retreat, Peter and his family were part of 7,000 German-speaking people –mostly Mennonites from a variety of
villages including Konteniusfeld – who escaped religious
persecution in Ukraine by fleeing to Poland and then
Germany where they established refugee status.
At the age of 14, Peter was conscripted to the paramilitary organization of the Nazi party known as Hitler-Jugend – or Hitler Youth. There, the injustice of losing
his father was compounded by the greater and ongoing
cruelty he both witnessed and suffered in the Youth
Camp. At night Peter and his friend from the same village “would hold hands in the dark and pray the prayers
his mother had taught him to pray,” according to Peter’s
son James Penner.
The injustice Peter felt under both Stalin and Hitler
shaped his character. “It was from this place of deep pain
that he tried to hear everyone and be gentle with everyone
– especially children,” explains Vic Penner, another son
of Peter’s. “Dad believed everyone’s voice needed to be
heard because he knew what it was like to not be heard.”
As a pacifist Mennonite, Peter was adamant to avoid
military combat. He never forgot how God granted him
a miraculous intervention to help him live this out. Peter
had approached a top official to request a discharge to
farm labour for both himself and a friend because they
each had developed a hernia. At precisely that moment,
Peter recalled, an older man came into the room and

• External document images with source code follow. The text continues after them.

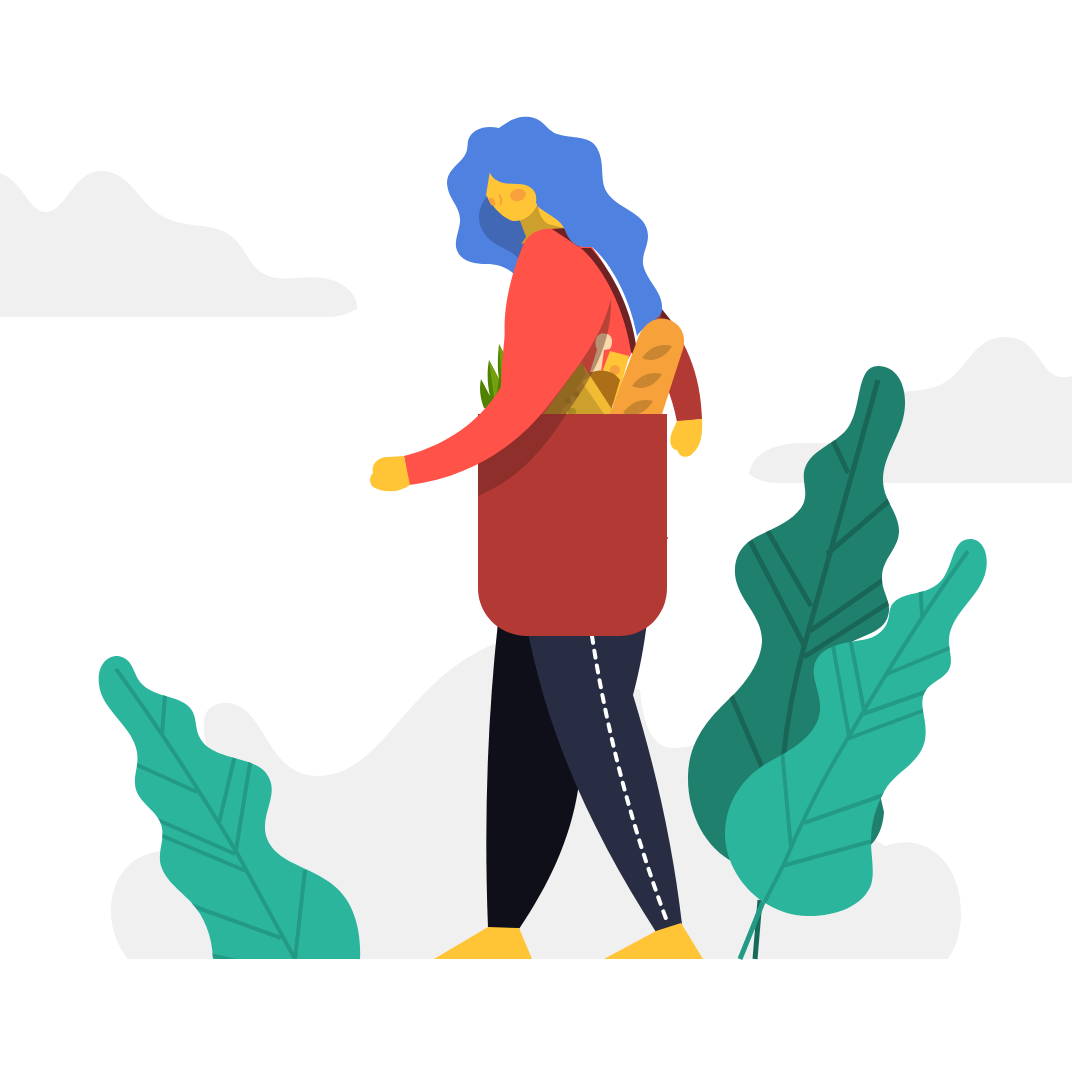
<!DOCTYPE html>
<html lang="en">
<head>
<meta charset="utf-8">
<title>Walking home with groceries</title>
<style>
:root {
  --paper: #ffffff;
  --mist: #f0f0f0;
  --hair: #4f81e0;
  --hair-shade: #4068b5;
  --skin: #ffc536;
  --skin-shade: #cda02e;
  --blush: #f8a03c;
  --sweater: #ff5349;
  --bag: #b33935;
  --bag-shade: #8f2f2c;
  --strap: #6f2224;
  --trousers: #292d43;
  --trousers-far: #0f0f1a;
  --bread: #f7a13a;
  --bread-cut: #ca8530;
  --leaf-dark: #1f806e;
  --vein-dark: #196657;
  --leaf: #2cb59d;
  --vein: #239a86;
}
html, body { margin: 0; background: var(--paper); }
body { width: 1072px; height: 1072px; overflow: hidden; }
svg { display: block; }
.mist { fill: var(--mist); }
.hair { fill: var(--hair); }
.skin { fill: var(--skin); }
.sweater { fill: var(--sweater); }
.bag { fill: var(--bag); }
.strap { fill: var(--strap); }
.leaf { fill: var(--leaf); }
.leaf-dark { fill: var(--leaf-dark); }
.veins { fill: none; stroke: var(--vein); stroke-width: 4; }
.veins-dark { fill: none; stroke: var(--vein-dark); stroke-width: 5; }
.seam { fill: none; stroke: var(--paper); stroke-width: 4; stroke-linecap: round; stroke-dasharray: 7 8; }
</style>
</head>
<body>
<svg width="1072" height="1072" viewBox="0 0 1072 1072" role="img" aria-label="A woman with long blue hair walks among leaves, carrying a red shopping bag of groceries">
  <defs>
    <path id="leaf-left-shape" d="M213 959C212 936 205 917 190 901C177 888 162 877 160 861C159 848 164 841 162 828C160 811 136 803 135 784C134 772 139 767 137 752C133 726 101 710 99 684C97 668 105 656 117 656C131 657 133 670 138 679C149 697 173 694 187 705C198 714 194 725 199 736C210 761 252 755 266 773C279 790 266 806 265 825C264 842 275 854 291 862C313 873 335 880 348 902C357 917 361 938 360 959Z"/>
    <path id="leaf-back-shape" d="M735 863C704 848 687 812 688 775C689 745 704 723 725 703C741 688 760 667 762 642C763 615 737 600 735 574C734 557 741 545 756 537C773 528 797 520 804 502C808 489 801 480 805 468C812 448 838 444 849 426C862 406 856 366 878 366C897 366 906 385 905 405C904 434 883 453 883 480C883 500 899 513 899 531C899 548 883 558 882 576C881 590 890 599 889 611C887 634 860 634 846 646L884 812C883 827 878 838 870 846Z"/>
    <path id="leaf-front-shape" d="M810 916C765 917 726 878 725 835C725 803 742 777 769 762C793 749 818 735 820 710C821 693 812 681 814 667C818 646 843 643 862 640C876 638 887 630 889 616C890 606 892 603 898 599C910 592 923 594 935 586C955 574 949 539 970 539C983 539 989 554 986 570C981 597 951 612 949 639C948 649 953 658 950 667C945 681 927 681 923 697C920 709 928 722 925 740C920 764 896 771 885 790C875 808 871 824 871 842C871 856 875 872 871 885C863 906 836 916 810 916Z"/>
    <path id="bag-shape" d="M478 414H667V588C667 615 646 636 619 636H527C500 636 478 615 478 588Z"/>
    <path id="bread-shape" d="M610 414L638 338C645 319 661 315 672 321C683 327 686 338 683 349L662 414Z"/>
    <clipPath id="leaf-left-clip"><use href="#leaf-left-shape"/></clipPath>
    <clipPath id="leaf-back-clip"><use href="#leaf-back-shape"/></clipPath>
    <clipPath id="leaf-front-clip"><use href="#leaf-front-shape"/></clipPath>
    <clipPath id="bag-clip"><use href="#bag-shape"/></clipPath>
    <clipPath id="bread-clip"><use href="#bread-shape"/></clipPath>
    <path id="bread-slash" d="M0 8C8 -4 20 -7 30 -4C23 8 11 13 0 8Z"/>
  </defs>

  <g id="clouds" class="mist">
    <path d="M0 173C25 183 28 212 46 212C66 212 73 171 101 171C131 171 138 204 164 217C185 228 208 223 225 232C250 246 246 273 276 278C296 280 317 273 337 282C350 288 358 298 357 309C347 314 338 317 328 317H0Z"/>
    <path d="M1072 376C1065 378 1057 378 1051 373C1038 362 1032 337 1005 337C977 337 969 363 950 379C935 390 919 390 903 392L860 430C845 446 825 443 806 443C785 442 753 448 749 474C757 480 766 483 777 483H1072Z"/>
  </g>

  <path id="hills" class="mist" d="M128 959C117 945 111 929 111 911C111 875 133 851 170 850L215 762C207 750 203 738 204 722C205 707 216 702 228 703C267 707 264 774 317 776C383 777 407 677 497 643L640 690C644 733 656 747 672 748C686 748 700 744 715 738L885 846C925 831 961 862 961 912C961 930 957 946 948 959Z"/>

  <g id="plant-back">
    <path d="M760 900L755 959" fill="none" stroke="#17695a" stroke-width="5"/>
    <use href="#leaf-back-shape" class="leaf-dark"/>
    <g class="veins-dark" clip-path="url(#leaf-back-clip)">
      <path d="M878 380L804 647Q789 701 783 760L770 860M827 428L848 473M890 500L827 554M767 530L811 606M750 541L804 645M890 575L810 631M890 602L804 657M730 693L765 774"/>
    </g>
  </g>

  <g id="plant-front">
    <path d="M763 902L740 959" fill="none" stroke="#239a86" stroke-width="5"/>
    <use href="#leaf-front-shape" class="leaf"/>
    <g class="veins" clip-path="url(#leaf-front-clip)">
      <path d="M968 551Q912 628 848 738C821 782 802 820 784 864L763 905M920 580L922 616M952 647L887 674M931 690L863 714M930 708L847 739M832 640L849 736M850 638L864 710M895 791L804 823M876 840L782 866M782 750L791 848"/>
    </g>
  </g>

  <g id="plant-left">
    <use href="#leaf-left-shape" class="leaf"/>
    <g class="veins" clip-path="url(#leaf-left-clip)">
      <path d="M116 669Q176 751 237 853L295 959M165 695L162 734M135 764L197 792M235 755L219 823M251 757L236 850M158 820L235 854M158 834L246 871M190 905L281 938M210 955L250 964M305 870L295 959"/>
    </g>
  </g>

  <g id="legs">
    <path d="M498 622H590L578 790C570 840 549 884 519 929L488 928C484 825 487 724 498 622Z" fill="var(--trousers-far)"/>
    <path d="M526 622H647C644 646 640 669 633 695C656 770 673 846 682 924L656 932C596 838 548 741 526 622Z" fill="var(--trousers)"/>
    <path class="seam" d="M592 636Q614 780 668 924"/>
    <path class="skin" d="M488 927L519 928L532 959H434Z"/>
    <path class="skin" d="M656 931L681 923L703 959H604Z"/>
  </g>

  <g id="far-arm">
    <path class="bag" d="M655 306C686 335 701 376 702 419L677 422C672 395 662 372 648 350Z"/>
    <path class="strap" d="M661 308L673 323L660 326Z"/>
    <path class="skin" d="M677 421L702 419C703 434 701 446 693 453C688 459 680 458 677 450C669 449 669 437 673 430Z"/>
  </g>

  <g id="head-back">
    <path class="hair" d="M499 128C485 125 471 129 468 141C467 148 468 151 463 158C456 166 447 172 447 183C448 200 461 206 460 222C459 231 455 239 456 247C459 261 473 264 486 264C499 264 508 268 515 275L560 235L545 150Z"/>
    <path d="M489 194C476 208 475 226 490 240C500 248 512 250 522 262L534 226Z" fill="var(--hair-shade)"/>
    <path d="M519 218L536 200C537 219 559 215 564 228L559 234L521 244L526 237Z" fill="var(--skin-shade)"/>
    <path class="skin" d="M490 171L530 178C540 189 536 204 541 207C547 215 560 217 564 228L548 224C541 219 538 212 538 203C534 214 524 222 513 221C502 218 492 206 486 195Z"/>
    <ellipse cx="518" cy="195" rx="8" ry="6" transform="rotate(-15 518 195)" fill="var(--blush)"/>
    <path d="M488 199C492 196 496 199 495 206L491 205Z" fill="var(--blush)"/>
    <path d="M499 195Q503 199 500 205" fill="none" stroke="var(--blush)" stroke-width="2"/>
  </g>

  <path id="leek-leaves" d="M484 408C480 398 479 388 481 379L490 396C487 383 487 371 489 360L499 379C497 366 498 355 499 344Q508 360 511 378L505 414Z" fill="#4f8200"/>
  <path d="M499 344Q508 360 511 378L503 400ZM489 360L499 379L495 405Z" fill="#74a00d"/>

  <path id="torso" class="sweater" d="M524 243C531 230 545 227 562 229L592 247C612 272 626 308 632 352L600 414H500C501 350 508 291 524 243Z"/>
  <path class="strap" d="M552 229L566 228L580 248H591C616 277 634 314 638 360L631 352C625 313 607 272 582 249Z"/>

  <path id="hair-front" class="hair" d="M490 173C486 150 480 130 499 128C509 121 516 116 530 117C544 119 546 130 557 134C572 139 590 135 597 148C605 162 600 177 605 189C615 210 648 211 648 236C648 246 642 254 643 264C646 281 664 292 662 310C661 320 647 322 637 336C631 303 614 266 592 247H582C574 246 568 239 565 230C560 216 538 212 536 202C538 191 530 184 518 184C505 184 495 183 490 173Z"/>

  <g id="groceries">
    <path d="M590 372L597 350C592 338 600 331 606 334C612 334 614 342 610 349L604 350L601 372Z" fill="#fbd9ab"/>
    <path d="M610 351L629 356L615 408L601 375Z" fill="var(--skin)"/>
    <circle cx="615" cy="370" r="5" fill="var(--blush)"/>
    <path d="M585 377C596 366 614 370 620 380L610 414H590Z" fill="#ad6e18"/>
    <path d="M544 414L584 366L613 411L611 414Z" fill="var(--skin-shade)"/>
    <path d="M544 414L581 362L586 374L560 414Z" fill="#b7941f"/>
    <path d="M590 376L613 411L611 414H604L582 382Z" fill="var(--skin)" opacity=".75"/>
    <g fill="#a98a22">
      <circle cx="568" cy="401" r="3"/>
      <circle cx="576" cy="394" r="3"/>
      <circle cx="572" cy="412" r="4"/>
    </g>
    <use href="#bread-shape" fill="var(--bread)"/>
    <g fill="var(--bread-cut)" clip-path="url(#bread-clip)">
      <use href="#bread-slash" x="642" y="350"/>
      <use href="#bread-slash" x="632" y="378"/>
      <use href="#bread-slash" x="623" y="405"/>
    </g>
  </g>

  <g id="shopping-bag">
    <use href="#bag-shape" class="bag"/>
    <path d="M478 496C518 480 545 448 569 410H478Z" fill="var(--bag-shade)" clip-path="url(#bag-clip)"/>
    <circle cx="667" cy="538" r="1" class="bag"/>
  </g>

  <g id="near-arm">
    <path d="M611 299C612 345 591 379 566 414H535Z" fill="#5a2d20" opacity=".42"/>
    <path class="sweater" d="M524 243C500 300 502 340 510 369C491 414 452 444 404 456L409 485C466 478 514 449 547 407C580 365 602 336 611 299L570 250Z"/>
    <path class="skin" d="M404 456L410 485C399 493 383 493 373 487C369 483 369 477 373 473C371 463 379 457 388 457Z"/>
  </g>
</svg>
</body>
</html>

said to the same official: “You just sent my daughter’s
husband, a general, to the front lines. Do you not have
two boys who can help her run the farm?”
Peter was released to work on the farm. And, in 1948,
he was re-united with his mother, brother and all his sis-
ters. The entire family then emigrated to Canada through
the assistance of the Mennonite Central Committee and
extended family members already in Canada.
Peter often referred to both his discharge from Hitler
Youth and his being re-united with his family members
as miracles that clearly showed God’s provision. Having
experienced “goodness and mercy,” he vowed to serve
God wholeheartedly for the rest of his life.
To alberta in 1948
From Pier 21 in Halifax, the Penners moved to Coaldale,
Alta., where a Mennonite community took them in. Peter
and his family found employment hoeing sugar beets for
a local farmer.
But after three years of hoeing by his mom, an aunt,
five sisters and himself, their debt from coming to Canada
was not paid off. Peter recalls praying, and actually complaining to God about the fact (in a recorded interview by
grandson Ian Penner from a few months ago).
“God the Spirit brought an idea to my mind. Mrs.
Voth’s ten-acre plot of land was for sale across the street
from the church. It would make a perfect location for a
home for Mom – plus I could subdivide it to build another home to pay off the family’s debt,” he said.
He approached Mrs. Voth as a 22-year-old negotiator.
Her reply: “But you are just a minor, a boy. Why should
I sell to you?”
Peter asked her, “Do you pray?”
Her reply: “Of course.”
So Peter said, “When you pray tonight could you add
another clause? Could you ask God about that Peter Pen-
ner – about whether he is good for his word and whether
he pays his debts or not?”
Mrs. Voth agreed to sell the land for $3,600, but collect-
ively the Penner family had only $600. Peter suggested
he and his mother visit their sugar beet farm employer,
Mr. Toews, and ask him for a loan.
“Why would he give us the money?” his mother asked.
Peter replied, “Because in the book of James it says
‘God cares for the widows and orphans.’ You are a widow
and I am half an orphan.”
Mr. Toews loaned Peter the $3,000. The land was
purchased, and Peter built two houses. One was sold,
and the other was for his mother. Their debts were more
“For Dad,” says Peter’s son James Penner, “being a
Christian was practical and experiential. God the Holy
Spirit helped him choose the best option. He simply lis-
tened and obeyed.”
Once established in Canada, Peter pursued an educa-
tion – jumping from Grade 4 in Ukraine to Grade 11 in
Alberta. He learned English, finished high school and
eventually completed both a Bachelor of Education de-
gree and theological studies.
Peter counted Canada “the porch of heaven.” Peter’s
son James Penner said his dad used the phrase often
throughout his life – “that was how much the freedom,
peace and prosperity in Canada meant to him. He was
Peter’s first teaching position was at the Rock Lake
Hutterite Colony in southern Alberta. Shortly after, he
met Margaret Warkentin at the Lindbrook Mennonite
Brethren Church, and they were married on Nov. 11,
1956. His proposal speech: “Did you know that if two
rivulets flow together, they could make a larger stream?”
Margaret’s reply, “Yes, I’m willing to flow together.”
Three full-time jobs
In 1960 Peter accepted a call to pastor the Mennonite
Brethren Church in Crooked Creek, Alta., in the Peace
River region 400 kilometres northwest of Edmonton. (It
later moved to DeBolt and became known as the Gospel
Light Church.) As the church had few funds, Peter simultaneously accepted a teaching position at the nearby